“An EV driver can use the electric motor to accelerate and also brake without ever touching the mechanical brakes,” Compere explained. “Braking with the electric machine operates like a generator and returns some of the vehicle’s kinetic energy back to the battery.”
Not only does this give longevity to the engine but it also allows the operator to attain a longer range depending on how the vehicle is driven.
Due to regenerative braking some owners can get more out of one charge.
Porsche Taycan owner Patrick Sobieski says he gets a lot more than the promised range.
“The expected range was listed at 200 miles, but I am seeing 280 miles,” he says.
Time to recharge!
EV recharge time starts to creep into the cons of ownership. Compared to gasoline and diesel engines EV has much longer refuel times with Fuel economy stating that “fully recharging the battery pack can take 3 to 12 hours.
Even a ‘fast charge’ to 80% capacity can take 30 minutes. Most users will plug their EV in at night in order to have a full charge in the mornings.
Despite this drawback, EV charging stations are starting to become more common around the United States.
The U.S. Department of Energy claims that there are more than 46,000 alternative fueling stations within the United States.
Sobieski gives an honest answer on what potential EV buyers can expect to pay in electricity to recharge an EV from their home.
“... $6-8 a charge once a week so approximately $32 a month. A lot better than those gas prices right now," Sobieski says.
Range anxiety can be a big concern when it comes to EV ownership.
“The problem with range is when people want to travel across state lines or drive across the country," says Compere. "Tesla has built the SuperCharger Network for just this need. Some people routinely drive multi-thousand mile trips and plan around the SuperCharger Network.”
Tesla’s SuperCharger Network consists of 30,000+ SuperChargers globally and claims a recharge of up to 200 miles is attainable in just 15 minutes of charging.
How sustainable are EVs?
Sustainability can be defined as development that meets the needs of the present without compromising the ability of future generations to meet their own needs.
For cars this means finding energy sources that aren’t using up the earth’s resources and can be done indefinitely, explains EM specialist Ethan Owens.
“For energy that means things like solar. For plastics and other materials that depend on fossil fuels as a starting point, it’s finding alternatives such as recycling, plant based oils, etc.,” he adds.
So how sustainable are EVs? The vehicle itself is not the issue, but rather the battery that powers the vehicle, and currently the batteries are not sustainable.
“Batteries require lots of nickel and cobalt, which are almost entirely mined and therefore can run out,” Owens said, adding that recycling EV batteries isn’t a thing yet since it’s cheaper to buy the raw materials and make new ones. “There are also battery chemistries that aren’t as efficient, but don't rely on expensive materials.”

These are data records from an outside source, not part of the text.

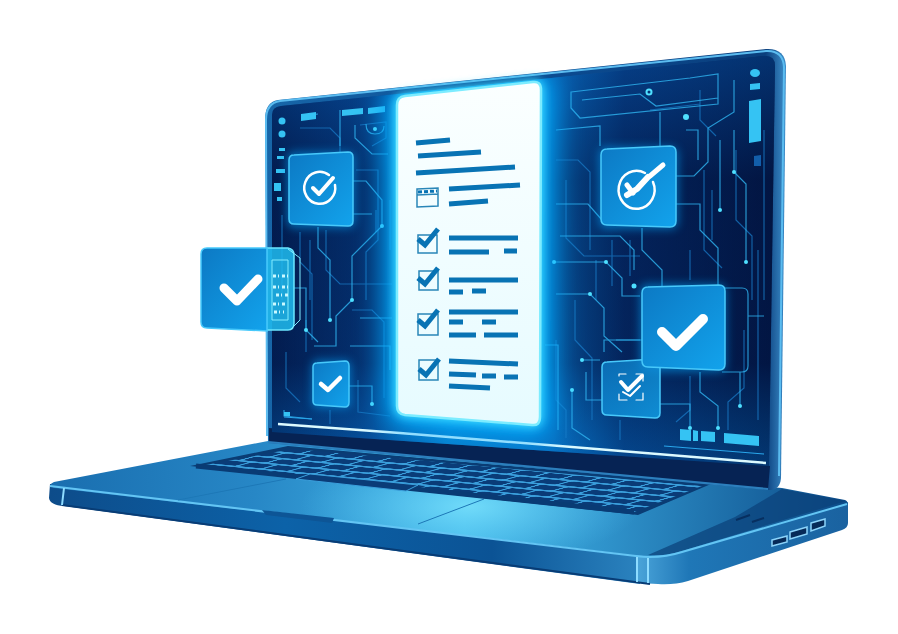
<!DOCTYPE html>
<html lang="en">
<head>
<meta charset="utf-8">
<title>Laptop with checklist</title>
<style>
:root{--paper:#fff;--navy:#02143f;--ink:#0873b4;--trace:#2fb4f0;--cyan:#4fe0ff;--tile:#0a8ddb;--sheet:#f0fdff}
html,body{margin:0;background:var(--paper);overflow:hidden}
svg{display:block;width:898px;height:634px}
.traces{fill:none;stroke:var(--trace);stroke-width:1.2;opacity:.8}
.faint{stroke:#1878c4;opacity:.75}
.nodes{fill:var(--cyan)}
.chips{fill:#35c3f3}
.tile{fill:url(#tileFill);stroke:#47c9fb;stroke-width:1.5}
.tick{fill:none;stroke:#fff;stroke-linejoin:round;stroke-linecap:round}
.text-lines{fill:none;stroke:var(--ink);stroke-width:5}
.boxes{fill:none;stroke:#2a86b8;stroke-width:1.5}
.box-ticks{fill:none;stroke:var(--ink);stroke-width:5}
</style>
</head>
<body>
<svg viewBox="0 0 898 634" role="img" aria-label="Blue laptop showing a checklist with floating check mark tiles">
<defs>
<linearGradient id="lidFill" x1="0" y1="0" x2="1" y2="0"><stop offset="0" stop-color="#1766a8"/><stop offset=".5" stop-color="#0b4d94"/><stop offset=".96" stop-color="#0a3e7c"/><stop offset="1" stop-color="#3d8fcb"/></linearGradient>
<linearGradient id="screenFill" x1="0" y1="0" x2="1" y2="0"><stop offset="0" stop-color="#03245f"/><stop offset=".2" stop-color="#064b9c"/><stop offset=".35" stop-color="#0a8fe0"/><stop offset=".56" stop-color="#0878d0"/><stop offset=".7" stop-color="#053276"/><stop offset="1" stop-color="#021747"/></linearGradient>
<linearGradient id="screenShade" x1="0" y1="0" x2="0" y2="1"><stop offset="0" stop-color="#064c98" stop-opacity=".5"/><stop offset=".3" stop-color="#02133d" stop-opacity=".5"/><stop offset=".75" stop-color="#02133d" stop-opacity=".45"/><stop offset="1" stop-color="#0470bd" stop-opacity=".35"/></linearGradient>
<linearGradient id="deckFill" gradientUnits="userSpaceOnUse" x1="60" y1="480" x2="840" y2="520"><stop offset="0" stop-color="#1a6fb0"/><stop offset=".25" stop-color="#2787c6"/><stop offset=".52" stop-color="#45b9e8"/><stop offset=".7" stop-color="#2f93cb"/><stop offset="1" stop-color="#0d4d8a"/></linearGradient>
<radialGradient id="deckLight" gradientUnits="userSpaceOnUse" cx="470" cy="505" r="170" gradientTransform="translate(0 340) scale(1 .33)"><stop offset="0" stop-color="#7fe6ff" stop-opacity=".75"/><stop offset="1" stop-color="#5dd0ff" stop-opacity="0"/></radialGradient>
<linearGradient id="frontFill" x1="0" y1="0" x2="1" y2="0"><stop offset="0" stop-color="#0d4c8a"/><stop offset=".4" stop-color="#0c62a8"/><stop offset=".75" stop-color="#0b5395"/><stop offset="1" stop-color="#2b83bf"/></linearGradient>
<linearGradient id="sideFill" x1="0" y1="0" x2="1" y2="0"><stop offset="0" stop-color="#4ba5da"/><stop offset=".25" stop-color="#1f77b7"/><stop offset="1" stop-color="#1a62a0"/></linearGradient>
<linearGradient id="tileFill" x1="0" y1="0" x2="1" y2="1"><stop offset="0" stop-color="#0c79c4"/><stop offset="1" stop-color="#12a3ec"/></linearGradient>
<linearGradient id="sheetFill" x1="0" y1="0" x2="0" y2="1"><stop offset="0" stop-color="#fbffff"/><stop offset="1" stop-color="#e6fbff"/></linearGradient>
<pattern id="keys" width="26" height="20" patternUnits="userSpaceOnUse" patternTransform="matrix(1 .098 -1.7 .46 290 447)">
<rect width="26" height="20" fill="#3a9fdc"/>
<g fill="#0a3c78"><rect x="1" y="1" width="23" height="7.5" rx="2"/><rect x="-12" y="11" width="23" height="7.5" rx="2"/><rect x="14" y="11" width="23" height="7.5" rx="2"/></g>
</pattern>
<filter id="glow" x="-50%" y="-30%" width="200%" height="160%"><feGaussianBlur stdDeviation="14"/></filter>
<filter id="softGlow" x="-50%" y="-50%" width="200%" height="200%"><feGaussianBlur stdDeviation="5"/></filter>
<clipPath id="screenClip"><path id="screenShape" d="M281 106L764 56Q775 55 775 66L769 466L272 432V115Q272 107 281 106Z"/></clipPath>
<path id="sheetShape" d="M405 96L533 82Q541 81 541 90L540 417Q540 426 532 425L405 415Q397 414 397 406V105Q397 97 405 96Z"/>
</defs>

<g id="base">
<path fill="url(#frontFill)" d="M50 484L640 553L640 584L322 541L64 506Q50 505 49 498Z"/>
<path fill="url(#sideFill)" d="M636 554L848 502V523Q848 528 842 530L688 581Q674 585 658 584L638 583Z"/>
<path fill="url(#deckFill)" d="M54 482L268 441L782 488L845 500Q850 502 844 505L682 551Q660 558 636 555L54 488Q47 485 54 482Z"/>
<path fill="url(#deckLight)" d="M54 482L268 441L782 488L700 540L636 555L54 488Z"/>
<path fill="#0a417a" opacity=".7" d="M782 489L846 501L682 551Q668 556 648 555L735 517Z"/>
<path fill="none" stroke="#63c5f4" stroke-width="2" d="M50 486L636 556Q660 559 682 552L847 504"/>
<path fill="none" stroke="#083c75" stroke-width="2" d="M62 505L322 540L650 584"/>
<path fill="#0d5596" d="M262 510L334 518L332 523L266 515Z"/>
<path fill="none" stroke="#8edcff" stroke-width="2" d="M637 557V582M648 558V583M64 488L62 505"/>
<path fill="none" stroke="#1d78b7" d="M178 500L286 479M418 524L484 499"/>
<g id="keyboard">
<path fill="#0a3c74" d="M288 446L711 484L638 515L190 466Z"/>
<path fill="url(#keys)" d="M292 449L702 486L634 512L200 466Z"/>
<path fill="none" stroke="#093b74" stroke-width="5" d="M196 466L634 512"/>
<path fill="#0a3c78" stroke="#3a9fdc" d="M310 474L418 485L406 491L296 479Z"/>
</g>
<g id="ports" stroke="#8bd3fa" stroke-width="1.5" fill="#062a58">
<path d="M772 540L787 536V542L772 546ZM790 532L807 527V534L790 539ZM811 523L825 519V526L811 531Z"/>
</g>
<path fill="none" stroke="#072f60" stroke-width="2" d="M736 520L750 515M752 522L764 518"/>
</g>

<g id="lid">
<path fill="url(#lidFill)" d="M278 100L766 49Q785 48 786 66L781 478Q780 491 768 490L268 443L265 120Q265 102 278 100Z"/>
<path fill="none" stroke="#5bbcf0" stroke-width="2" d="M267 436L266 120Q266 103 280 101L766 51Q783 50 784 67L779 476"/>
<path fill="#062354" d="M269 428L770 466L768 489L269 442Z"/>
<path fill="none" stroke="#2c7fbd" stroke-width="2" d="M268 442L768 489"/>
<use href="#screenShape" fill="url(#screenFill)"/>
<use href="#screenShape" fill="url(#screenShade)"/>
</g>

<g id="screen" clip-path="url(#screenClip)">
<g class="traces faint">
<path d="M300 128H330L340 138V152M360 125L386 122V138L372 146M356 170H378V240L366 252V300M300 232V262L312 274V340M326 230V270L340 284H392M306 320V352M352 310H372L384 322V398M286 352V388L300 402M330 410V424M358 380V412L390 416"/>
<path d="M556 160H578L590 172V250M566 180V238L584 256H640M690 250V280M704 170V250L722 268M736 150V220L752 236V300M744 330V388L728 402V430M690 376V410L676 422M620 420V440M575 300V340L592 358V420M556 340V400L566 410V438M700 90V120L716 136M650 110L700 104M764 130V300"/>
<path d="M282 215V300M376 210V232M390 200V250M310 240V300M596 260V300M612 240V286M630 240V276M712 190V240M758 250V420"/>
</g>
<g class="traces">
<path d="M340 110V146M353 181H366L382 200V226L352 256V300L336 316V346H314M353 214H372M318 227V248L330 260V320M304 116L318 114M294 288H306V330L318 342M350 346H390V370M360 318H392M349 386H372V404M284 410V416L312 419M355 125V138L372 154H388"/>
<path d="M571 92L690 78L718 74V104L580 118L571 108ZM582 100L640 94L656 106L718 98M556 130L600 126V146M660 112V146M676 176H694L708 162V128L734 112V80M676 204H700V230L718 248V285M686 130H698V160M734 130V172L746 184V262M720 140V210M556 204H588L602 220M554 262H606L622 278V296H640M556 294H590L604 308V336L622 352M642 228V250L662 270V286M560 236H620L634 250V270M616 340H640M660 404H690V428M700 372V392L718 406V428M748 316H764M740 372V406M545 345H558V430M582 360H600M572 390V428L590 440M602 400H586V372"/>
<path d="M724 288H742Q748 288 748 294V366Q748 372 742 372H722M604 352V340H642"/>
<path d="M366 124Q366 134 375 134T384 126"/>
</g>
<g class="nodes">
<circle cx="375" cy="129" r="2"/><circle cx="352" cy="300" r="2"/><circle cx="330" cy="320" r="2"/><circle cx="306" cy="330" r="2"/><circle cx="382" cy="226" r="2"/><circle cx="372" cy="404" r="2"/><circle cx="649" cy="92" r="3.5"/><circle cx="686" cy="117" r="3"/><circle cx="734" cy="172" r="2"/><circle cx="746" cy="262" r="2"/><circle cx="606" cy="262" r="2"/><circle cx="634" cy="286" r="2.5"/><circle cx="554" cy="262" r="2"/><circle cx="590" cy="294" r="2"/><circle cx="718" cy="428" r="2"/><circle cx="740" cy="406" r="2"/><circle cx="690" cy="428" r="2"/><circle cx="720" cy="210" r="2"/><circle cx="582" cy="360" r="2"/><circle cx="572" cy="390" r="2"/>
</g>
<circle cx="649" cy="92" r="1.5" fill="#053276"/>
<g class="chips">
<circle cx="282" cy="121" r="3.5"/><circle cx="282" cy="134" r="3.5"/><path d="M279 148H285V151H279ZM277 156H284V159H277ZM276 169H285V173H276ZM274 183H281V191H274ZM277 197H282V201H277ZM301 114L316 112V119L301 121ZM342 110L363 108V114L342 116ZM368 108L385 106V112L368 114Z"/>
<ellipse cx="755" cy="73" rx="5" ry="4"/><path d="M750 84L760 83V89L750 90ZM749 101L761 99V141L749 143Z"/>
<path d="M680 429L691 430V441L680 440ZM693 430L698 431V441L693 441ZM701 431L715 432V442L701 441ZM724 433L759 436V446L724 443Z"/>
<path d="M284 412L290 412V416H284Z"/>
</g>
<path fill="#125eaa" d="M754 156L761 155V166H754Z"/>
<path fill="none" stroke="#dcfaff" stroke-width="2.5" d="M278 424L400 433L766 463"/>
<path fill="none" stroke="#29a6eb" stroke-width="1.2" d="M284 417L312 419M664 446L764 454"/>
</g>

<g id="checklist">
<g clip-path="url(#screenClip)">
<use href="#sheetShape" fill="#00b7ff" stroke="#00a8ff" stroke-width="26" filter="url(#glow)"/>
</g>
<use href="#sheetShape" fill="#4fe4ff" stroke="#35d4ff" stroke-width="6" filter="url(#softGlow)"/>
<use href="#sheetShape" fill="url(#sheetFill)" stroke="#7cecff" stroke-width="2.5"/>
<path class="text-lines" stroke-width="7" d="M416 143L450 140"/>
<path class="text-lines" d="M418 156L481 152M416 173L515 167M449 189L520 185M449 204L488 201"/>
<path class="text-lines" d="M449 238H518M449 252H489M504 251H517M449 280H518M449 292H463M472 291H486M449 312H518M449 322H463M482 322H496M449 335H476M484 335H518M449 361L518 364M449 374L476 375M482 376H496M504 377H518M449 386L490 388"/>
<g class="boxes">
<path d="M417 189L438 188V206L417 207ZM417 195L438 194M418 235H437V253H418ZM419 271H438V290H419ZM418 314H438V335H418ZM419 360H438V380H419Z"/>
</g>
<path stroke="var(--ink)" stroke-width="3" stroke-dasharray="4 2" d="M418 192L437 191"/>
<g class="box-ticks">
<path id="rowTick" d="M418 239L425 245L438 229"/>
<use href="#rowTick" y="39"/><use href="#rowTick" y="81"/><use href="#rowTick" x="1" y="130"/>
</g>
</g>

<g id="tiles">
<g fill="#00a8ff" opacity=".55" filter="url(#softGlow)"><rect x="287" y="152" width="68" height="76" rx="7"/><rect x="599" y="147" width="79" height="82" rx="7"/><rect x="640" y="284" width="86" height="88" rx="7"/><rect x="312" y="360" width="39" height="48" rx="5"/></g>

<path class="tile" d="M294 155L348 152Q353 152 353 157V221Q353 226 348 226L294 224Q289 224 289 219V160Q289 155 294 155Z"/>
<path class="tick" stroke-width="2.5" d="M329 175A15.5 16 0 1 0 335 185"/>
<path class="tick" stroke-width="4" d="M313 188L319 194L333 178"/>

<path class="tile" d="M607 149L670 146Q676 146 676 152V221Q676 227 670 227L607 225Q601 225 601 219V155Q601 149 607 149Z"/>
<path class="tick" stroke-width="2.5" d="M645 173A18 19 0 1 0 653 182"/>
<path class="tick" stroke-width="6" d="M627 195L637 189L648 177"/>
<path class="tick" stroke-width="5" stroke-linecap="butt" d="M650 176L663 165M627 185L633 193"/>

<g id="side-panel">
<path fill="#20bdf0" fill-opacity=".85" stroke="#6be6ff" stroke-width="1.5" d="M266 248H288Q294 249 294 255V323Q294 330 288 330H266Z"/>
<path fill="none" stroke="#81ecff" d="M288 249L300 258V320L290 330M272 260H288V320H272Z"/>
<path fill="none" stroke="#c9f8ff" stroke-width="3" stroke-dasharray="3 2 1 3" d="M273 276H288M273 287H288M276 295H288M273 304H286M274 312H284"/>
</g>
<path class="tile" d="M207 248H267V331L207 328Q201 328 201 322V254Q201 248 207 248Z"/>
<path class="tick" stroke-width="9" stroke-linecap="butt" d="M224 288L237 301L258 279"/>

<path class="tile" d="M317 363L345 361Q349 361 349 366V402Q349 407 345 407L317 405Q313 405 313 401V367Q313 363 317 363Z"/>
<path class="tick" stroke-width="4.5" stroke-linecap="butt" d="M321 384L328 390L340 378"/>

<path class="tile" fill-opacity=".8" d="M607 362L655 359Q660 359 660 364V413Q660 418 655 418L607 415Q602 415 602 410V367Q602 362 607 362Z"/>
<path class="tick" stroke="#b8f1ff" stroke-width="1.2" d="M619 376V374H626M636 374H643V381M643 393V400H636M627 400H619V394"/>
<path class="tick" stroke-width="4" stroke-linecap="butt" d="M621 382L628 390L642 376"/>
<path class="tick" stroke="#b8f1ff" stroke-width="2" d="M623 392L630 396L640 386"/>

<path class="tile" d="M648 287L719 285Q725 285 725 291V364Q725 370 719 370L648 367Q642 367 642 361V293Q642 287 648 287Z"/>
<path class="tick" stroke-width="10" stroke-linecap="butt" d="M662 332L676 346L703 319"/>
</g>
</svg>
</body>
</html>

Although these vehicles are not at a point where they can be labeled truly sustainable, EV is still making strides in the right direction.
Owens explains how EVs are more efficient since a gallon of gas put into a traditional ICE engine will not get someone as far as a gallon of gas turned into electricity at a power plant will for a Tesla.
And the need for a reduced carbon footprint means it’s worthwhile to keep figuring this out.
“I think you need to measure it at the macro level,” Owens said. “One person buying an EV isn’t a meaningful thing, but a country making the decision to ban gas powered cars would be.”